**Problem to solve**
Could you output the whole listing exactly as it stands, minus any images?

**Excerpted data**

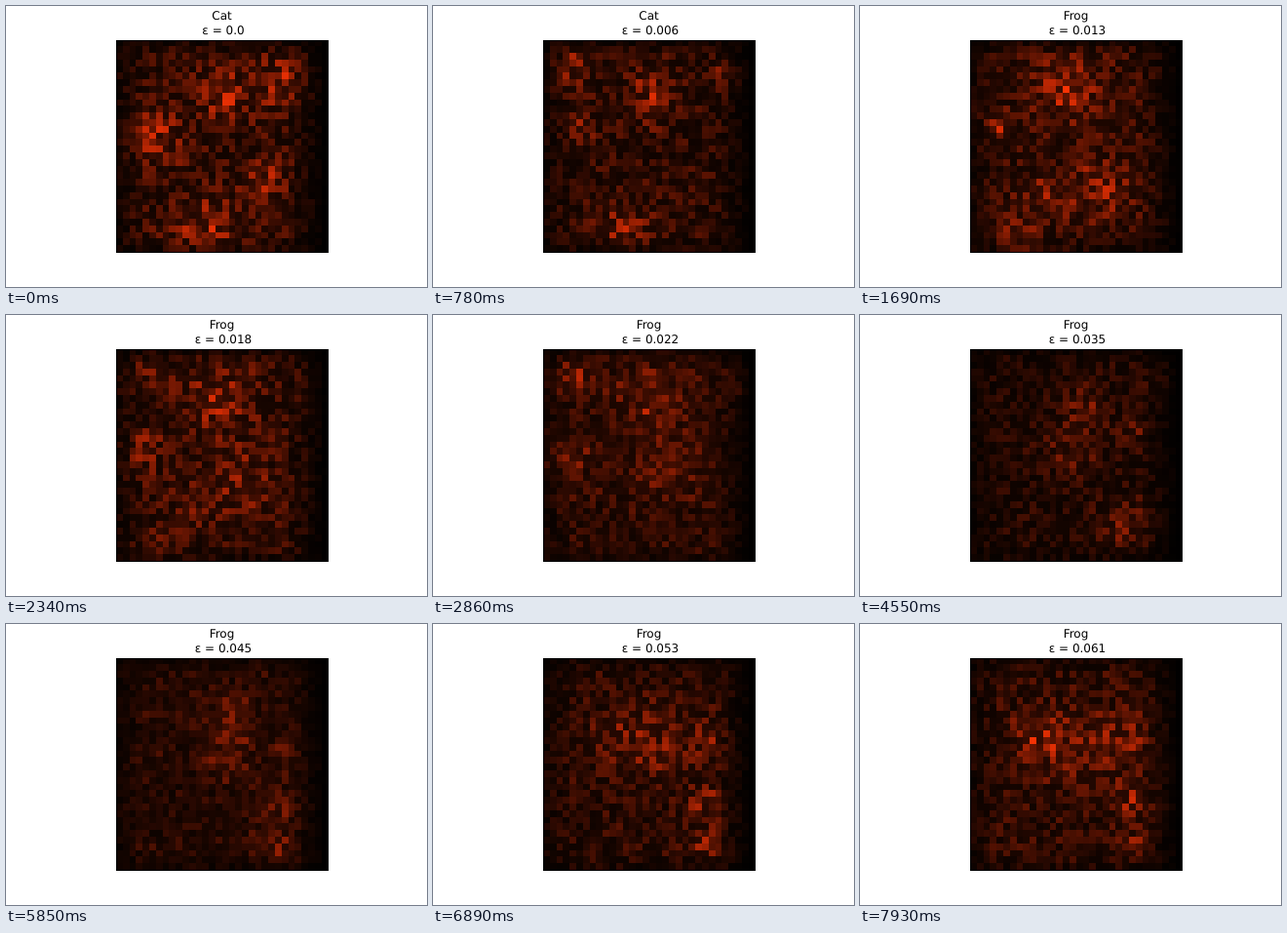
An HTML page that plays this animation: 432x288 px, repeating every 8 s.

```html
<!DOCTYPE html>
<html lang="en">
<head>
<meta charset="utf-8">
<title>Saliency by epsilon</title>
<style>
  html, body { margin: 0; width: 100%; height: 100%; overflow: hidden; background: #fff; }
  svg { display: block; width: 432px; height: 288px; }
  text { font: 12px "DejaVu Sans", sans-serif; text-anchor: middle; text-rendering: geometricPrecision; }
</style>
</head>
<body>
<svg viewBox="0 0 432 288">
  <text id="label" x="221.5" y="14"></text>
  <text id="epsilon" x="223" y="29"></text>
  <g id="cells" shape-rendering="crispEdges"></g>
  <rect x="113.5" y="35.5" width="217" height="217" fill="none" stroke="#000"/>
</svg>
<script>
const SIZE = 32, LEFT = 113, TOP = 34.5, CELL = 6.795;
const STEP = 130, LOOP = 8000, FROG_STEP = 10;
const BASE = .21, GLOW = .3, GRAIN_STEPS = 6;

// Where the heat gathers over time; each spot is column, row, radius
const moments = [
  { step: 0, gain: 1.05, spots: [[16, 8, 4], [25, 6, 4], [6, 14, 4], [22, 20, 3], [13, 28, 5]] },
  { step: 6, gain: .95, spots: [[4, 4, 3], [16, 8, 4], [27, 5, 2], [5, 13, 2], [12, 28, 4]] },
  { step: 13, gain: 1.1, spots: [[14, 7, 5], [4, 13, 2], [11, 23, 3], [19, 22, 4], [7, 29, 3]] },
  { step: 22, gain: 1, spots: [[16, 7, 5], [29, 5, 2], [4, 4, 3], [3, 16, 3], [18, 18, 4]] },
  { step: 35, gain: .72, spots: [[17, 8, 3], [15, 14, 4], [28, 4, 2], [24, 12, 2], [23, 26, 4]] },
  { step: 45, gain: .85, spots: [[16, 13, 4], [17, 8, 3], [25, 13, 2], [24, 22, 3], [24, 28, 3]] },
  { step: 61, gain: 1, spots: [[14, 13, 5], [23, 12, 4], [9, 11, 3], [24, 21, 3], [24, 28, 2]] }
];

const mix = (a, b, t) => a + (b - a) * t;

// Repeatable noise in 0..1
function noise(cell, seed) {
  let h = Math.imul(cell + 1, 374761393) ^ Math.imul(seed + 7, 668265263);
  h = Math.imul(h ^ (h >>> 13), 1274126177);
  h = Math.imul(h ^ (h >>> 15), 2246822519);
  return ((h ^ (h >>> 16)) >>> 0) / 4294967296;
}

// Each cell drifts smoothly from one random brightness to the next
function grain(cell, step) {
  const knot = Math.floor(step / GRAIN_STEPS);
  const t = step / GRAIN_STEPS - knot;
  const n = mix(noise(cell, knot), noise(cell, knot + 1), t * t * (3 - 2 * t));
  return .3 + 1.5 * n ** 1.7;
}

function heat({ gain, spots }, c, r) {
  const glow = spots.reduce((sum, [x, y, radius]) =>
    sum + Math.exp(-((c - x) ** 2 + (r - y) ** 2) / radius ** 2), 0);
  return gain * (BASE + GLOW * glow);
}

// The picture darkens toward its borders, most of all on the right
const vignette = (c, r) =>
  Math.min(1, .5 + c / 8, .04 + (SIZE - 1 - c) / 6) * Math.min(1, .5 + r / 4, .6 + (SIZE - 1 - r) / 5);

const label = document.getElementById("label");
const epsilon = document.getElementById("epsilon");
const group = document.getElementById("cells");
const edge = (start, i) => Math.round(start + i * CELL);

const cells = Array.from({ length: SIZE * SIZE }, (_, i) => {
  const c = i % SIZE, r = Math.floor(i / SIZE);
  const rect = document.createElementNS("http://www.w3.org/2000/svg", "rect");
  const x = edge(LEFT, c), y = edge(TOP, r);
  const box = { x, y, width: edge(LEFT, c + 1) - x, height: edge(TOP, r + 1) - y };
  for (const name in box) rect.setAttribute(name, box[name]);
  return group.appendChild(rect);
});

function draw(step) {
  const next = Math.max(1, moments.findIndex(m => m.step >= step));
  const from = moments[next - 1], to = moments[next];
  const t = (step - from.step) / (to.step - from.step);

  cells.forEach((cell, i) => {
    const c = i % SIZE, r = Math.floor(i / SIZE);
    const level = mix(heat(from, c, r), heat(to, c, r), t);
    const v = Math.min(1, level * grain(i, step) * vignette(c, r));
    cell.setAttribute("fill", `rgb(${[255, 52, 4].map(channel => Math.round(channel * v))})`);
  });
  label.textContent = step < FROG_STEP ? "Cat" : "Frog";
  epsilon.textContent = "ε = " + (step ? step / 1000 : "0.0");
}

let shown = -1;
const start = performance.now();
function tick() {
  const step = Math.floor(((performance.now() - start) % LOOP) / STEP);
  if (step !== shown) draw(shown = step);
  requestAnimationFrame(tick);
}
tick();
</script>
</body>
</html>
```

**Answer box**
An HTML page that plays this animation: 432x288 px, repeating every 8 s.

```html
<!DOCTYPE html>
<html lang="en">
<head>
<meta charset="utf-8">
<title>Saliency by epsilon</title>
<style>
  html, body { margin: 0; width: 100%; height: 100%; overflow: hidden; background: #fff; }
  svg { display: block; width: 432px; height: 288px; }
  text { font: 12px "DejaVu Sans", sans-serif; text-anchor: middle; text-rendering: geometricPrecision; }
</style>
</head>
<body>
<svg viewBox="0 0 432 288">
  <text id="label" x="221.5" y="14"></text>
  <text id="epsilon" x="223" y="29"></text>
  <g id="cells" shape-rendering="crispEdges"></g>
  <rect x="113.5" y="35.5" width="217" height="217" fill="none" stroke="#000"/>
</svg>
<script>
const SIZE = 32, LEFT = 113, TOP = 34.5, CELL = 6.795;
const STEP = 130, LOOP = 8000, FROG_STEP = 10;
const BASE = .21, GLOW = .3, GRAIN_STEPS = 6;

// Where the heat gathers over time; each spot is column, row, radius
const moments = [
  { step: 0, gain: 1.05, spots: [[16, 8, 4], [25, 6, 4], [6, 14, 4], [22, 20, 3], [13, 28, 5]] },
  { step: 6, gain: .95, spots: [[4, 4, 3], [16, 8, 4], [27, 5, 2], [5, 13, 2], [12, 28, 4]] },
  { step: 13, gain: 1.1, spots: [[14, 7, 5], [4, 13, 2], [11, 23, 3], [19, 22, 4], [7, 29, 3]] },
  { step: 22, gain: 1, spots: [[16, 7, 5], [29, 5, 2], [4, 4, 3], [3, 16, 3], [18, 18, 4]] },
  { step: 35, gain: .72, spots: [[17, 8, 3], [15, 14, 4], [28, 4, 2], [24, 12, 2], [23, 26, 4]] },
  { step: 45, gain: .85, spots: [[16, 13, 4], [17, 8, 3], [25, 13, 2], [24, 22, 3], [24, 28, 3]] },
  { step: 61, gain: 1, spots: [[14, 13, 5], [23, 12, 4], [9, 11, 3], [24, 21, 3], [24, 28, 2]] }
];

const mix = (a, b, t) => a + (b - a) * t;

// Repeatable noise in 0..1
function noise(cell, seed) {
  let h = Math.imul(cell + 1, 374761393) ^ Math.imul(seed + 7, 668265263);
  h = Math.imul(h ^ (h >>> 13), 1274126177);
  h = Math.imul(h ^ (h >>> 15), 2246822519);
  return ((h ^ (h >>> 16)) >>> 0) / 4294967296;
}

// Each cell drifts smoothly from one random brightness to the next
function grain(cell, step) {
  const knot = Math.floor(step / GRAIN_STEPS);
  const t = step / GRAIN_STEPS - knot;
  const n = mix(noise(cell, knot), noise(cell, knot + 1), t * t * (3 - 2 * t));
  return .3 + 1.5 * n ** 1.7;
}

function heat({ gain, spots }, c, r) {
  const glow = spots.reduce((sum, [x, y, radius]) =>
    sum + Math.exp(-((c - x) ** 2 + (r - y) ** 2) / radius ** 2), 0);
  return gain * (BASE + GLOW * glow);
}

// The picture darkens toward its borders, most of all on the right
const vignette = (c, r) =>
  Math.min(1, .5 + c / 8, .04 + (SIZE - 1 - c) / 6) * Math.min(1, .5 + r / 4, .6 + (SIZE - 1 - r) / 5);

const label = document.getElementById("label");
const epsilon = document.getElementById("epsilon");
const group = document.getElementById("cells");
const edge = (start, i) => Math.round(start + i * CELL);

const cells = Array.from({ length: SIZE * SIZE }, (_, i) => {
  const c = i % SIZE, r = Math.floor(i / SIZE);
  const rect = document.createElementNS("http://www.w3.org/2000/svg", "rect");
  const x = edge(LEFT, c), y = edge(TOP, r);
  const box = { x, y, width: edge(LEFT, c + 1) - x, height: edge(TOP, r + 1) - y };
  for (const name in box) rect.setAttribute(name, box[name]);
  return group.appendChild(rect);
});

function draw(step) {
  const next = Math.max(1, moments.findIndex(m => m.step >= step));
  const from = moments[next - 1], to = moments[next];
  const t = (step - from.step) / (to.step - from.step);

  cells.forEach((cell, i) => {
    const c = i % SIZE, r = Math.floor(i / SIZE);
    const level = mix(heat(from, c, r), heat(to, c, r), t);
    const v = Math.min(1, level * grain(i, step) * vignette(c, r));
    cell.setAttribute("fill", `rgb(${[255, 52, 4].map(channel => Math.round(channel * v))})`);
  });
  label.textContent = step < FROG_STEP ? "Cat" : "Frog";
  epsilon.textContent = "ε = " + (step ? step / 1000 : "0.0");
}

let shown = -1;
const start = performance.now();
function tick() {
  const step = Math.floor(((performance.now() - start) % LOOP) / STEP);
  if (step !== shown) draw(shown = step);
  requestAnimationFrame(tick);
}
tick();
</script>
</body>
</html>
```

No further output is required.